Data records:
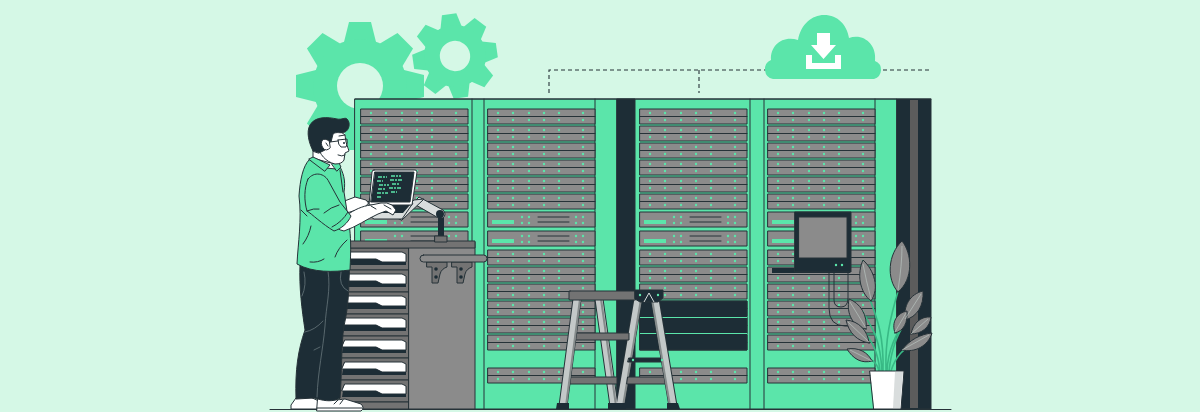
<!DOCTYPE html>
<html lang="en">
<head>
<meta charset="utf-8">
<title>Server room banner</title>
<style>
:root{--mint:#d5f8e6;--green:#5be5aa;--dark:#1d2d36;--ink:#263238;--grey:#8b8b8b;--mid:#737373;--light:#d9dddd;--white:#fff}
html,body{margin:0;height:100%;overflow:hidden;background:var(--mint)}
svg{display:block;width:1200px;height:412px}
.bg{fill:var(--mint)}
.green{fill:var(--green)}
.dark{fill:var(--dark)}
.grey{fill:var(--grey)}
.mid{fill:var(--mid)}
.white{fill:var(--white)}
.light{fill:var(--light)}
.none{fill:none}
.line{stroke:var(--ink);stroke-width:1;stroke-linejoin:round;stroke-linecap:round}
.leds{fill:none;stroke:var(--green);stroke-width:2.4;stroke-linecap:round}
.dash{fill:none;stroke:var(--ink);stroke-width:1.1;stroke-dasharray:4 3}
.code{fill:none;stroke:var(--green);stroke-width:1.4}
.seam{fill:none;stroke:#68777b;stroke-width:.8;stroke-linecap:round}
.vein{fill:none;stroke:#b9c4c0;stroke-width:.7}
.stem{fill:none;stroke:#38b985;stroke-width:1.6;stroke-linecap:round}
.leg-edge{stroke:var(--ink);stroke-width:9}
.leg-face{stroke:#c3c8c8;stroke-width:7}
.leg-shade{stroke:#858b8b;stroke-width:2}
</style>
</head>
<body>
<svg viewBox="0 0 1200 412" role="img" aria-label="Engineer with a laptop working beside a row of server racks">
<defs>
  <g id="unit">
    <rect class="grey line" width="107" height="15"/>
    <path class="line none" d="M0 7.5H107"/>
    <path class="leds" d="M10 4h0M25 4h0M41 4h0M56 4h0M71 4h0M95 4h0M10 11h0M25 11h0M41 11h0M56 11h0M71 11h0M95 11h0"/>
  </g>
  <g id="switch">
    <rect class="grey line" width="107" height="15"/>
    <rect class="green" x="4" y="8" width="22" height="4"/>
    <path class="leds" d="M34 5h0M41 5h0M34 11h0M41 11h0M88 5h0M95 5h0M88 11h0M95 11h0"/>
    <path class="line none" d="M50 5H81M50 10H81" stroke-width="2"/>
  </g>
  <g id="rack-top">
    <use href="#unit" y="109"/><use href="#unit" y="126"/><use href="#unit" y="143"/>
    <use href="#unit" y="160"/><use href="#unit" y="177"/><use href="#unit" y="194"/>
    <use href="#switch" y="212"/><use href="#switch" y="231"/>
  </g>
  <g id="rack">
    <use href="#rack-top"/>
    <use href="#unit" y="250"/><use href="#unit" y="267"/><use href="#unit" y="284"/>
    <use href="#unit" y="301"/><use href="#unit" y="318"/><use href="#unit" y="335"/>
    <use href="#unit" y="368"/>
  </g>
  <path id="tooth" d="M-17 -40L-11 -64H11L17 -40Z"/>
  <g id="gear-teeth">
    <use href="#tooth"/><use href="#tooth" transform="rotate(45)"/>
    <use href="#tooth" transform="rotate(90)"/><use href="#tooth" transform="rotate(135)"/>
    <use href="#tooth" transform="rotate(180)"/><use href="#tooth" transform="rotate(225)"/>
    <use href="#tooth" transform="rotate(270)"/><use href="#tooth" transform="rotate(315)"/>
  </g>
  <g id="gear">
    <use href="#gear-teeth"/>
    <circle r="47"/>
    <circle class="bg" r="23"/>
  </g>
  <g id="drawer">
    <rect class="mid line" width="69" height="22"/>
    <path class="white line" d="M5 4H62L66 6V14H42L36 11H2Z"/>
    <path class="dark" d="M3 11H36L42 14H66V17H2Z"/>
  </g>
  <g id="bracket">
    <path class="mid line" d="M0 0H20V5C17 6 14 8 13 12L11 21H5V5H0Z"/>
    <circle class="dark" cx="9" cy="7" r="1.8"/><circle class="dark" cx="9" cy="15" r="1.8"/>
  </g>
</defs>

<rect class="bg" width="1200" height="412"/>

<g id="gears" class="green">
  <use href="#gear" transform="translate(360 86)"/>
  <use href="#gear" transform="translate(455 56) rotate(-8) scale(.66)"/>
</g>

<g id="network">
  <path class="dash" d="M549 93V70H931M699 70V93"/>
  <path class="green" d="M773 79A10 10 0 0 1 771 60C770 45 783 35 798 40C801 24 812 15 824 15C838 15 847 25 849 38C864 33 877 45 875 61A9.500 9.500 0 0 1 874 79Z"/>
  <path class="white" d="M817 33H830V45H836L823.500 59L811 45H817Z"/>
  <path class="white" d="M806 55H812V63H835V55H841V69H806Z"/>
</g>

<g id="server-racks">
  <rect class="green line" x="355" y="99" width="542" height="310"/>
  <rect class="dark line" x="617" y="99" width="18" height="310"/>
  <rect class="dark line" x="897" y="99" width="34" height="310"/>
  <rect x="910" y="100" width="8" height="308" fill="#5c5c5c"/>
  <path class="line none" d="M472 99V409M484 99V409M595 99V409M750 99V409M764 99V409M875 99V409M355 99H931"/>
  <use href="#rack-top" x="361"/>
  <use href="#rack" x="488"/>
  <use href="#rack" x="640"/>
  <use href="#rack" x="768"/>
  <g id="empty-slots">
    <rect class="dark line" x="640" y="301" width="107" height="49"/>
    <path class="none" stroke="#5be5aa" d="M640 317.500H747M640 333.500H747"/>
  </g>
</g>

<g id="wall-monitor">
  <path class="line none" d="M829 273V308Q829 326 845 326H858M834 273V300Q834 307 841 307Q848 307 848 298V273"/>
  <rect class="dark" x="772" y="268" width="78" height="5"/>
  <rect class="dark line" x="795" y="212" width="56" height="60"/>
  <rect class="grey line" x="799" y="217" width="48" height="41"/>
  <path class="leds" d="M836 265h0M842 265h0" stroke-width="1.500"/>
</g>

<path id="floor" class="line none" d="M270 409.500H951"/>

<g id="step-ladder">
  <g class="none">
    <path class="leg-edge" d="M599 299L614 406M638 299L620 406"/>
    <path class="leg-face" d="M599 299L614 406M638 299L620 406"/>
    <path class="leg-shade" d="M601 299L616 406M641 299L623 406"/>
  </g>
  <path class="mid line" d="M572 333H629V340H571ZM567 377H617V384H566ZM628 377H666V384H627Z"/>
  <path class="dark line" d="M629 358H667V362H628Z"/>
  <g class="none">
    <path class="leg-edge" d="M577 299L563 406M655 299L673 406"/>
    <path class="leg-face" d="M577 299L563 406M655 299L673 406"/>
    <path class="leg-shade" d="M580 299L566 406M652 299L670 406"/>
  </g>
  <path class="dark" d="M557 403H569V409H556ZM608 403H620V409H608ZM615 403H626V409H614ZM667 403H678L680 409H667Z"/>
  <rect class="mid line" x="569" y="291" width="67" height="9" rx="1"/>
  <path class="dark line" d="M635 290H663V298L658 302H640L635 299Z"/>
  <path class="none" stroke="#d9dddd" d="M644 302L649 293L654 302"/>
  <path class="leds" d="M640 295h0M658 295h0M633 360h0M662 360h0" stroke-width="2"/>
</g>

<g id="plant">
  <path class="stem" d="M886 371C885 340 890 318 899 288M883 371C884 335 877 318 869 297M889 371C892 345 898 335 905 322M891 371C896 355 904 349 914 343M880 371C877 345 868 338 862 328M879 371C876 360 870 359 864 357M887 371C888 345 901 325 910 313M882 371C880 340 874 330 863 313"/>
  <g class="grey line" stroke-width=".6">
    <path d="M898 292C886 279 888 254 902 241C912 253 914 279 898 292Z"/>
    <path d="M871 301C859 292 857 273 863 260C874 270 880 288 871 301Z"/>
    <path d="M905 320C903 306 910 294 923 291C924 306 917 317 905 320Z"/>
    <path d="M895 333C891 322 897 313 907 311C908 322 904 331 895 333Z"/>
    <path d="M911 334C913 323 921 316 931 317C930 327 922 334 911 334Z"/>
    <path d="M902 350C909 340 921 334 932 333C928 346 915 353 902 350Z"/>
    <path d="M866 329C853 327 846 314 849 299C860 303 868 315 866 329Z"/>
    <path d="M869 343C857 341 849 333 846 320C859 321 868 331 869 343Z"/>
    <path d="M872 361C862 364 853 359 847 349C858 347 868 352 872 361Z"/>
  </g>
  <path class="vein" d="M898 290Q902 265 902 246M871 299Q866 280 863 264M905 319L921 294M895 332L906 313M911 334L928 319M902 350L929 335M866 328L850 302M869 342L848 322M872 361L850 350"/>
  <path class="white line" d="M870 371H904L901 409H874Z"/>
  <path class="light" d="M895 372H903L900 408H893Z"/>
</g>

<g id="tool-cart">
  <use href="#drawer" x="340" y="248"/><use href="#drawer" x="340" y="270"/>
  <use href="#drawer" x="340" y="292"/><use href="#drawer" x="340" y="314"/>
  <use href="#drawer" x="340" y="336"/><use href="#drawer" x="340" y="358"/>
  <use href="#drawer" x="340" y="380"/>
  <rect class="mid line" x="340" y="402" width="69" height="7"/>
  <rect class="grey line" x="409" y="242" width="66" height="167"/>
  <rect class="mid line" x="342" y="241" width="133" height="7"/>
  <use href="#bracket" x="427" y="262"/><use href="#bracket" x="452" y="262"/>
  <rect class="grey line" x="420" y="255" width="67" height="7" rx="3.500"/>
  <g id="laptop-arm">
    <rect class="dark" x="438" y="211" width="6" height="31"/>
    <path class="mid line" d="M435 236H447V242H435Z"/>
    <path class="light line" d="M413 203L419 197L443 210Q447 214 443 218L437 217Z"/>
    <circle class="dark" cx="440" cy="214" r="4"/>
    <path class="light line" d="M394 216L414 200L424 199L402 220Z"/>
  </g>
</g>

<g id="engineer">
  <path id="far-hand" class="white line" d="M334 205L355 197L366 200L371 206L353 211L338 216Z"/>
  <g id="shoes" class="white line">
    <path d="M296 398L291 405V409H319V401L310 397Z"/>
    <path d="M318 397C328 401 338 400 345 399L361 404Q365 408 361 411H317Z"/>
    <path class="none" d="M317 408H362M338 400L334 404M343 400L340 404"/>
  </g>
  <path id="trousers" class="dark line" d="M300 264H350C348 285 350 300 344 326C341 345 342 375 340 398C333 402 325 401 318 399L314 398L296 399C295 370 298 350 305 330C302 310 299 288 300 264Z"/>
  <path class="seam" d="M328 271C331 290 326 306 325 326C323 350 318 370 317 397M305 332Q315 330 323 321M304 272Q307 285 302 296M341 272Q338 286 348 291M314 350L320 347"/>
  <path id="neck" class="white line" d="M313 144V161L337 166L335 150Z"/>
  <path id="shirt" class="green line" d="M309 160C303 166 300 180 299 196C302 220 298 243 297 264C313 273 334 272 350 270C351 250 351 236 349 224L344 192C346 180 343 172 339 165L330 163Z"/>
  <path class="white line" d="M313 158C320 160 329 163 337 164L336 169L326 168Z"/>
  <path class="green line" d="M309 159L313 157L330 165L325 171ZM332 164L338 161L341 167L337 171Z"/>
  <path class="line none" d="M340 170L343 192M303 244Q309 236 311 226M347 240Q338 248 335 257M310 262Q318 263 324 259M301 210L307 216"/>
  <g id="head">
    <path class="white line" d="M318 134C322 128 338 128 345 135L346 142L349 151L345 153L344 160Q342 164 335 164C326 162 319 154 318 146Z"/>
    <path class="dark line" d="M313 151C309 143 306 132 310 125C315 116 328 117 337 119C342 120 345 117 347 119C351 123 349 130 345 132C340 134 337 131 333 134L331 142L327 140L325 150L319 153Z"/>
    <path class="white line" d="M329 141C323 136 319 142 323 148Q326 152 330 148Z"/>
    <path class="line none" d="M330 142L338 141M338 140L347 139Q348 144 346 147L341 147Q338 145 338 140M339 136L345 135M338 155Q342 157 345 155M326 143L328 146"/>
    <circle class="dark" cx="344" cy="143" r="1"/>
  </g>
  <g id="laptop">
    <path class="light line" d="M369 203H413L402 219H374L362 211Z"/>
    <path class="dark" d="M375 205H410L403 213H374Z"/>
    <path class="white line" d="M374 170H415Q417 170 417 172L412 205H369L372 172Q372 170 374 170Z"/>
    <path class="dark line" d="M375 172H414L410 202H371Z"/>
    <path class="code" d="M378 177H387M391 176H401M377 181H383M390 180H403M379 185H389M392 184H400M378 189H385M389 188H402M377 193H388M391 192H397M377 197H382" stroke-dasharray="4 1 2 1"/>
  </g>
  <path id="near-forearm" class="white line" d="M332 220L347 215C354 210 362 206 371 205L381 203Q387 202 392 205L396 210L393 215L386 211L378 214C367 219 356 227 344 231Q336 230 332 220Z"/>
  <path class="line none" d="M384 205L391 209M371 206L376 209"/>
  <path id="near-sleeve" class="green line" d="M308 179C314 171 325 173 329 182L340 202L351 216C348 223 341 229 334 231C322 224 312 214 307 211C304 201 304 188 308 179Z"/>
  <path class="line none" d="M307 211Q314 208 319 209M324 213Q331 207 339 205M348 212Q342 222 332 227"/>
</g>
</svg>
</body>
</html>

• **TASK GOAL**
Go through the records above. Copy each line in which the string "light" appears.

• **ANSWER FOR THE TASK**
:root{--mint:#d5f8e6;--green:#5be5aa;--dark:#1d2d36;--ink:#263238;--grey:#8b8b8b;--mid:#737373;--light:#d9dddd;--white:#fff}
.light{fill:var(--light)}
  <path class="light" d="M895 372H903L900 408H893Z"/>
    <path class="light line" d="M413 203L419 197L443 210Q447 214 443 218L437 217Z"/>
    <path class="light line" d="M394 216L414 200L424 199L402 220Z"/>
    <path class="light line" d="M369 203H413L402 219H374L362 211Z"/>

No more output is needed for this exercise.